It can prove maddeningly frustrating to see your smart teen so full of doubt, so self-destructive, so down on himself, and, for all that, so stubbornly attached to his own plan and his own counsel. You may know to a certainty that he is not doing well, and you and he may even agree that he is not doing well, but his pressurized pushback is a rock-solid wall through which nothing you might suggest can penetrate.
What can you do? The world of psychiatry, to which your child might prove amenable, will offer one solution and, typically, one solution only: chemicals. A fierce debate rages as to whether those chemicals are ultimately helpful or harmful, whether they are actually medication treating a disorder or ought more properly to be construed as chemicals-with-powerful-effects. Those debates to one side, one thing a worried parent naturally thinks about providing her troubled, stubborn teen is what the mental health establishment is offering.
Then there is psychotherapy, which of course is just and exactly a kind of “expert talk.” It is the quality, warmth, and compassion of the therapist, and not something magical about therapy, that can—and regularly, does—help. A wise, practiced therapist can listen—and listen, and listen—can interject at just the right moment, can dance that brilliant two-step of providing support but also demanding accountability, and can make an actual difference in your child’s life. And, of course, an unfriendly or unskilled therapist may not help at all.
There are other resources, often scarce and/or expensive, from residential programs to mentoring programs to stress-reduction programs to wilderness camps, that may help. What can’t hurt, of course, is your love and compassion and your steady availability, especially when your troubled teen makes some overture. Maybe he finally wants to not only race on, keeping everyone out, but also to listen. Life is a strange enough affair that even one such conversation might make a difference.
What Teens Can Do
It is imperative that you retain your individuality, chart your own course, and remain true to your values and principles. But a defensive stubbornness that rejects all outside help won’t really serve you as you try to make your way in life. It is one thing to be passionately adamant and it is another thing to be defensively stubborn. Those two ways of being inevitably get intertwined and therefore need to get teased apart.

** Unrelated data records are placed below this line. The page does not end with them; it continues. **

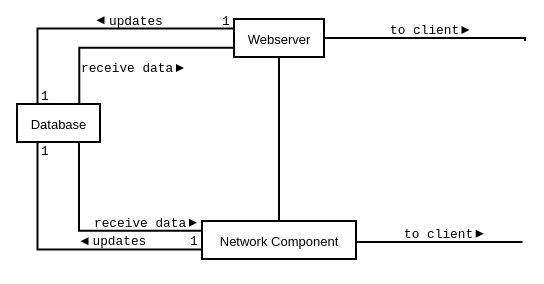
<!DOCTYPE html>
<html lang="en">
<head>
<meta charset="utf-8">
<title>Component diagram</title>
<style>
:root { --ink: #000; --paper: #fff; }
* { box-sizing: border-box; }
html, body { margin: 0; }
body { background: var(--paper); color: var(--ink); }
.diagram { position: relative; width: 544px; height: 284px; overflow: hidden; background: var(--paper); }
.connectors { position: absolute; inset: 0; display: block; }
.connectors .line { fill: none; stroke: var(--ink); stroke-width: 2; }
.connectors .arrow { fill: var(--ink); }
.node {
  position: absolute; display: flex; align-items: center; justify-content: center;
  border: 2px solid var(--ink); background: var(--paper);
  font: 13px/15px "Liberation Sans", Arial, sans-serif; white-space: nowrap; padding-top: 2px;
}
.webserver { left: 233px; top: 18px; width: 92px; height: 40px; }
.database { left: 16px; top: 103px; width: 85px; height: 40px; }
.network { left: 201px; top: 220px; width: 156px; height: 40px; }
.label {
  position: absolute; font: 12.8px/14px "Liberation Mono", "Courier New", monospace; white-space: pre;
}
.web-updates { left: 109px; top: 15px; }
.web-count { left: 222px; top: 15px; }
.web-receive { left: 81px; top: 62px; }
.web-client { left: 390px; top: 24px; }
.db-count-top { left: 41px; top: 90px; }
.db-count-bottom { left: 41px; top: 145px; }
.net-receive { left: 94px; top: 217px; }
.net-updates { left: 92.5px; top: 235px; }
.net-count { left: 190px; top: 235px; }
.net-client { left: 404px; top: 228px; }
</style>
</head>
<body>
<main class="diagram">
  <svg class="connectors" width="544" height="284" viewBox="0 0 544 284" aria-hidden="true">
    <defs>
      <polygon id="arrow-right" points="0,-4 8,0 0,4"/>
      <polygon id="arrow-left" points="8,-4 0,0 8,4"/>
    </defs>
    <g class="line">
      <polyline points="234,28.5 37.5,28.5 37.5,104"/>
      <polyline points="234,47.7 79.3,47.7 79.3,104"/>
      <polyline points="37.5,142 37.5,249.5 202,249.5"/>
      <polyline points="79,142 79,230.7 202,230.7"/>
      <line x1="279" y1="57" x2="279" y2="221"/>
      <polyline points="324,38 525,38 525,41"/>
      <line x1="356" y1="242" x2="522.5" y2="242"/>
    </g>
    <g class="arrow">
      <use href="#arrow-left" x="96.5" y="20.3"/>
      <use href="#arrow-right" x="176" y="68"/>
      <use href="#arrow-right" x="461.5" y="30"/>
      <use href="#arrow-right" x="189" y="222.8"/>
      <use href="#arrow-left" x="80.5" y="241.2"/>
      <use href="#arrow-right" x="475.7" y="233.7"/>
    </g>
  </svg>

  <div class="node webserver">Webserver</div>
  <div class="node database">Database</div>
  <div class="node network">Network Component</div>

  <span class="label web-updates">updates</span>
  <span class="label web-count">1</span>
  <span class="label web-receive">receive data</span>
  <span class="label web-client">to client</span>
  <span class="label db-count-top">1</span>
  <span class="label db-count-bottom">1</span>
  <span class="label net-receive">receive data</span>
  <span class="label net-updates">updates</span>
  <span class="label net-count">1</span>
  <span class="label net-client">to client</span>
</main>
</body>
</html>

We have many reasons for wanting and needing to defend ourselves from painful truths. Maybe we’ve invested in the fantasy that we love Mary, who sits across from us in biology class, and we want to take her friendliness toward us as a sign that our love is reciprocated. But we know in our heart of hearts that she is friendly toward everyone and is just being everyday friendly toward us. Well, this is where our defenses come marching in. We defend ourselves against that truth, that Mary is just being friendly, so that we can maintain the fantasy that she is attracted to us. We want and need that fantasy, so we wall off the truth.
My hope for you is that you can get familiar with your own defensive nature, see it for what it is and learn how it operates, and come to see how living defensively only seems to serve you. Yes, it may feel good to rationalize away your loneliness, displace your anger about your poor grades onto your parents, repress your truth about your sexual orientation, or proudly and stubbornly deny that you need help. But I think that you are smart enough to understand the downside of such defensiveness. If you would like some homework, you might read up on how defense mechanisms work. It’s a fascinating subject—and a really important one.
This post is excerpted from Why Smart Teens Hurt.
Sax, Leonard (2015). The Collapse of Parenting. New York, NY: Basic Books.
Gruzewski, Kevin (2020). Therapy Games for Teens. New York, NY: Rockridge Press.
Damour, Lisa (2020). Under Pressure. New York, NY: Ballantine Books.